When the training came to an end, it was time for me, yet again, to hike into the rainforest to film. This time, I was with the first SMART patrol unit in Gunung Niut, and our mission was to walk part of the reserve and record our findings. This was a new section of the reserve for me and required a lot of hiking to get to the first camp. It was also much thicker and harder to hike than the previous area we visited but had some incredible waterfalls and amazing views.

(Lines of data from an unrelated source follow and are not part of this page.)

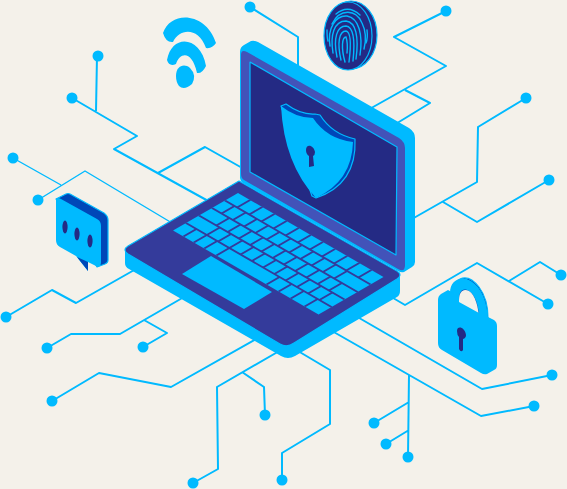
<!DOCTYPE html>
<html lang="en">
<head>
<meta charset="utf-8">
<title>Laptop security illustration</title>
<style>
:root {
  --paper: #f4f1ea;
  --cyan: #00baff;
  --blue: #0047b8;
  --navy: #242a84;
  --deck: #343b9b;
  --bezel: #4253b9;
}
html, body { margin: 0; background: var(--paper); overflow: hidden; }
svg { display: block; width: 567px; height: 489px; }
.paper { fill: var(--paper); }
.cyan { fill: var(--cyan); }
.blue { fill: var(--blue); }
.navy { fill: var(--navy); }
.deck { fill: var(--deck); }
.bezel { fill: var(--bezel); }
.traces { fill: none; stroke: var(--cyan); stroke-width: 2; stroke-linejoin: round; }
.edge { stroke: var(--cyan); stroke-width: 1.2; stroke-linejoin: round; }
.gaps { fill: none; stroke: var(--deck); stroke-width: 2.2; }
.ridges { fill: none; stroke: var(--cyan); stroke-width: 1.4; stroke-linecap: round; }
</style>
</head>
<body>
<svg viewBox="0 0 567 489" role="img" aria-label="Laptop with a shield on screen, surrounded by circuit lines and security icons">
  <defs>
    <circle id="node" r="5.5"/>
  </defs>
  <rect class="paper" width="567" height="489"/>

  <g id="circuit">
    <g class="traces">
      <path d="M250 7 298 37V70"/>
      <path d="M446 11 394 37 446 66 366 111M405 90 430 103 394 125"/>
      <path d="M97 56 96 111M72 98 137 136 114 149 210 202M158 173 205 147 244 169"/>
      <path stroke-width="1.4" d="M13 158 61 185M38 200 85 171 172 223"/>
      <path d="M526 98 478 127 477 182 412 219M549 180 477 222 443 202"/>
      <path d="M6 317 52 290 76 303 136 269"/>
      <path d="M47 348 71 334H120L184 297M144 320 167 333 143 347"/>
      <path d="M52 401 99 373 171 387 256 339"/>
      <path d="M193 483 218 469 217 387 281 350M242 372 264 387 265 415"/>
      <path d="M282 480V453L330 424V370L298 351"/>
      <path d="M534 406 481 416 332 331M409 375 408 457M374 423 409 402M386 444 409 430"/>
      <path d="M552 375 482 389 354 315"/>
      <path d="M548 304 477 263 405 305 388 295M509 281 540 262 561 275"/>
    </g>
    <g class="cyan">
      <use href="#node" x="250" y="7"/>
      <use href="#node" x="446" y="11"/>
      <use href="#node" x="98" y="56"/>
      <use href="#node" x="72" y="98"/>
      <use href="#node" x="13" y="158"/>
      <use href="#node" x="38" y="200"/>
      <use href="#node" x="526" y="98"/>
      <use href="#node" x="549" y="180"/>
      <use href="#node" x="6" y="317"/>
      <use href="#node" x="47" y="348"/>
      <use href="#node" x="143" y="347"/>
      <use href="#node" x="52" y="401"/>
      <use href="#node" x="193" y="483"/>
      <use href="#node" x="265" y="415"/>
      <use href="#node" x="282" y="480"/>
      <use href="#node" x="374" y="423"/>
      <use href="#node" x="386" y="444"/>
      <use href="#node" x="408" y="457"/>
      <use href="#node" x="534" y="406"/>
      <use href="#node" x="552" y="375"/>
      <use href="#node" x="548" y="304"/>
      <use href="#node" x="561" y="275"/>
    </g>
  </g>

  <g id="laptop">
    <g id="base">
      <path class="cyan" d="M125 249V263Q125 267 129 269L281 356Q288 360 295 356L397 297Q400 295 400 291V273L239 181Z"/>
      <path class="deck edge" d="M239 181 397 271Q403 275 397 279L294 343Q287 348 280 344L128 254Q122 250 128 246Z"/>
      <g id="keyboard" transform="matrix(.866 .5 -.866 .5 238 193)">
        <rect class="cyan" width="168" height="75"/>
        <path class="gaps" d="M0 15H168M0 30H168M0 45H168M0 60H168"/>
        <path class="gaps" d="M14 0V15M28 0V15M42 0V15M56 0V15M70 0V15M84 0V15M98 0V15M112 0V15M126 0V15M140 0V15M154 0V15"/>
        <path class="gaps" d="M11 15V30M24 15V30M37 15V30M50 15V30M63 15V30M76 15V30M89 15V30M102 15V30M115 15V30M128 15V30M141 15V30"/>
        <path class="gaps" d="M20 30V45M33 30V45M46 30V45M59 30V45M72 30V45M85 30V45M98 30V45M111 30V45M124 30V45M137 30V45M150 30V45"/>
        <path class="gaps" d="M24 45V60M37 45V60M50 45V60M63 45V60M76 45V60M89 45V60M102 45V60M115 45V60M128 45V60M141 45V60M154 45V60"/>
        <path class="gaps" d="M12 60V75M24 60V75M36 60V75M50 60V75M108 60V75M122 60V75M136 60V75M152 60V75"/>
      </g>
      <polygon id="trackpad" class="cyan" points="211,256 272,292 244,309 182,274"/>
    </g>
    <g id="lid">
      <path class="cyan" d="M240 52Q240 47 244 45L251 41Q254 40 258 42L409 128Q415 132 415 138V262Q415 265 412 267L404 272Q401 273 398 271L243 183Q240 181 240 178Z"/>
      <path class="bezel" d="M241 55Q241 49 247 52L399 138Q405 142 405 148V265Q405 273 398 269L244 180Q241 178 241 174Z"/>
      <polygon class="navy edge" points="250,62 397,147 396,255 250,172"/>
    </g>
    <g id="shield">
      <path class="blue edge" d="M281 106 286 104Q301 115 315 114L320 115Q332 134 355 139Q357 184 316 198L312 196Z"/>
      <path class="cyan" d="M281 106Q296 118 313 118Q327 139 353 142Q352 181 316 198Q284 164 281 106Z"/>
      <path class="navy" d="M306 150C306 143 314 145 315 152Q315 155 313 156L314 166 309 167 309 156Q306 154 306 150Z"/>
    </g>
  </g>

  <g id="wifi" class="cyan">
    <path d="M163 33C171 10 206 12 216 43Q212 49 206 48C198 26 179 29 173 42Q166 43 163 33Z"/>
    <path d="M167 60C172 33 201 36 206 66Q202 74 197 73C192 50 180 52 176 64Q169 67 167 60Z"/>
    <path d="M176 76C176 66 184 63 190 68Q197 75 192 84Q184 91 179 86Q176 82 176 76Z"/>
  </g>

  <g id="fingerprint">
    <ellipse class="navy edge" cx="351" cy="35" rx="26" ry="34"/>
    <ellipse class="navy edge" cx="348" cy="36" rx="24" ry="34"/>
    <g class="ridges">
      <path d="M332 24C340 8 356 9 362 23C366 31 366 41 364 49"/>
      <path d="M336 14Q348 4 360 15"/>
      <path d="M330 46C327 28 336 15 347 16C359 18 363 35 360 55"/>
      <path d="M333 53C330 35 334 21 346 21C356 22 359 37 356 59"/>
      <path d="M337 57C333 38 337 26 346 26C354 27 355 42 353 61"/>
      <path d="M341 60C337 43 339 31 346 31C351 32 351 46 349 62"/>
      <path d="M345 62C341 48 342 37 346 37Q348 43 347 53"/>
      <path d="M327 30Q327 38 328 41M367 30Q368 38 366 43"/>
    </g>
  </g>

  <g id="chat">
    <path class="blue edge" d="M56 199 66 194Q68 193 70 194L104 213Q108 216 108 220V260Q108 263 105 264L97 267Z"/>
    <path class="cyan" d="M56 201Q56 196 61 199L97 219Q101 221 101 226V262Q101 268 96 266L88 262V271L76 256 60 247Q56 245 56 240Z"/>
    <polygon class="blue" points="88,262 88,271 77,257"/>
    <g class="navy">
      <ellipse cx="65" cy="227" rx="2.6" ry="6.5"/>
      <ellipse cx="77" cy="234" rx="2.6" ry="6.5"/>
      <ellipse cx="90" cy="241" rx="2.6" ry="6.5"/>
    </g>
  </g>

  <g id="padlock">
    <path class="blue edge" d="M455 302V294C454 275 468 273 479 287Q488 299 488 318L482 322 460 306Z"/>
    <path class="cyan" d="M450 308V293C450 280 461 275 471 281C481 287 488 301 488 323L479 324C480 306 475 295 469 291C462 287 459 292 459 300V313Z"/>
    <path class="paper" d="M459 312V300C459 292 463 288 469 291C475 295 479 306 479 323Z"/>
    <path class="cyan" d="M438 300Q438 296 441 294L448 290 459 296V302L479 313 488 317 494 320Q497 322 497 326V365Q497 369 494 370L487 374Q484 375 481 373L442 350Q438 348 438 343Z"/>
    <path class="navy" d="M457 331C457 325 465 327 466 335Q466 338 463 339V350Q461 353 459 349V337Q457 335 457 331Z"/>
  </g>
</svg>
</body>
</html>
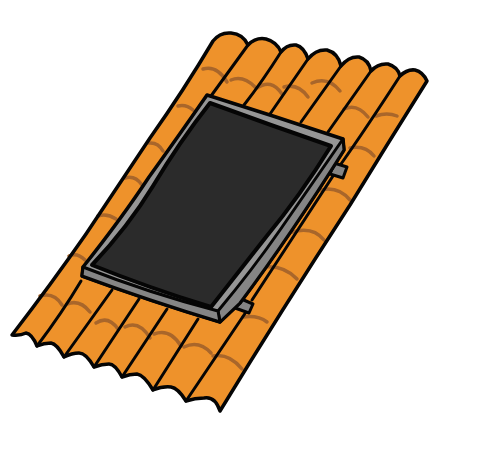
<!DOCTYPE html>
<html lang="en">
<head>
<meta charset="utf-8">
<title>Solar panel on a tiled roof</title>
<style>
:root{--paper:#fff;--tile:#ee922b;--tile-shade:#a9662a;--ink:#050505;--frame:#969696;--frame-side:#858585;--glass:#2b2b2b}
html,body{margin:0;background:var(--paper);overflow:hidden}
svg{display:block;width:478px;height:469px}
path,polygon{stroke-linecap:round;stroke-linejoin:round}
.roof{fill:var(--tile)}
.outline{fill:none;stroke:var(--ink);stroke-width:3.5}
.ridges{fill:none;stroke:var(--ink);stroke-width:3}
.overlaps{fill:none;stroke:var(--tile-shade);stroke-width:3.5}
.frame{fill:var(--frame);stroke:var(--ink);stroke-width:3.5}
.side{fill:var(--frame-side);stroke:var(--ink);stroke-width:3}
.glass{fill:var(--glass);stroke:var(--ink);stroke-width:4}
</style>
</head>
<body>
<svg viewBox="0 0 478 469" role="img" aria-label="Solar panel mounted on an orange tiled roof">
<defs>
<path id="roof-shape" d="M213 41Q220 32 231 33Q243 34 248 45Q256 37 266 39Q277 42 281 52Q287 44 296 45Q304 47 308 59Q316 49 327 50Q338 53 341 66Q349 56 359 57Q369 60 371 71Q378 63 388 64Q398 67 400 76Q407 69 415 70Q423 72 427 81Q388 143 350 205Q281 311 220 411Q215 396 204 398Q195 398 186 401Q178 388 171 387Q163 386 153 390Q144 375 137 374Q130 374 122 377Q115 364 109 364Q102 364 94 367Q86 353 79 353Q72 353 64 357Q57 344 51 343Q44 343 37 346Q32 334 26 333Q20 336 12 335Q52 283 86 234L150 138Q184 90 213 41Z"/>
</defs>

<g id="tiles">
<use href="#roof-shape" class="roof"/>
<path class="overlaps" d="M203 69Q217 65 227 82M231 80Q243 75 255 87M178 106Q186 104 193 110M149 143Q158 142 163 151M125 178Q135 175 142 185M98 216Q107 213 116 219M69 256Q77 252 85 260M40 296Q54 292 62 305
M257 88Q271 78 282 94M284 87Q298 83 308 97M312 83Q328 76 340 91M344 109Q357 103 368 117M376 116Q387 112 397 116M350 148Q365 145 374 156M321 190Q338 186 350 200M292 232Q313 226 324 240M264 267Q284 265 297 279M243 317Q258 315 267 322M213 356Q229 353 242 369
M67 304Q80 299 90 312M96 323Q108 315 118 329M125 327Q139 320 150 338M154 334Q170 328 181 346M184 347Q199 340 211 353"/>
<path class="ridges" d="M248 45L211 96M281 52Q262 82 244 105M308 59L270 114M341 66L301 122M371 71L328 132M400 76Q367 127 341 164M333 176L252 300M246 312L186 401M37 346Q62 313 81 281M64 357L112 290M94 367L139 299M122 377L167 309M153 390L198 319"/>
<use href="#roof-shape" class="outline"/>
</g>

<g id="brackets">
<polygon class="side" points="334,163 347,167 343,178 330,174"/>
<polygon class="side" points="239,298 253,304 249,313 235,308"/>
</g>

<g id="panel">
<path class="frame" d="M207 95Q274 116 343 139L344 150Q290 236 240 303L220 322Q150 301 82 276L83 267Q122 218 149 177Q180 134 207 95Z"/>
<path class="side" d="M343 139L344 150Q290 236 240 303L220 322L218 311Q253 269 280 230Z"/>
<path class="side" d="M83 267Q149 293 218 311L220 322Q150 301 82 276Z"/>
<path class="glass" d="M210 103Q270 125 331 146Q300 196 266 237Q236 275 211 307Q149 288 92 265Q128 227 153 186Q180 141 210 103Z"/>
</g>
</svg>
</body>
</html>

Walking through the narrow rainforest trails with the rangers, I witnessed an alarming amount of wildlife traps. It was an eerie sight. About every 20 minutes or so, the whole ranger party would have to stop and assess a new source of evidence for illegal activity in the forest. As we kept coming across traps, it became more and more evident why the forest was so still and void of large animals. Just a few decades ago, groups of orangutans lived in this forest. Now, they are considered absent, hunted for their meat. Once the trap was assessed, documented and logged into the GPS, the rangers would tear apart the stick pole wall or machete down the bent-over tree with glue to catch bird's feet. During one of the nights, shotgun blasts silenced the chirping insects as a poacher took yet another animal from the forest. All the evidence of poaching I witnessed made me realize just how much harder we need to work to protect this forest and the wildlife that call it home.
Everyone I met during my time in Borneo all shared one common feature: They were extremely energetic and had a positive outlook on the work ahead. Planet Indonesia is currently looking for more people to join their movement to protect forests like Gunung Niut, and the film that our EWCL team will create hopefully will play a critical role in engaging the community to join the cause. As for filming a hornbill, I feel like I have a hole in my being that I need to fulfill before it is too late. I plan to go back to Borneo soon and meet up with Planet Indonesia to get my fix of the helmeted hornbill — alive and free.
Written by Justin Grubb - @journeying_justin - email@example.com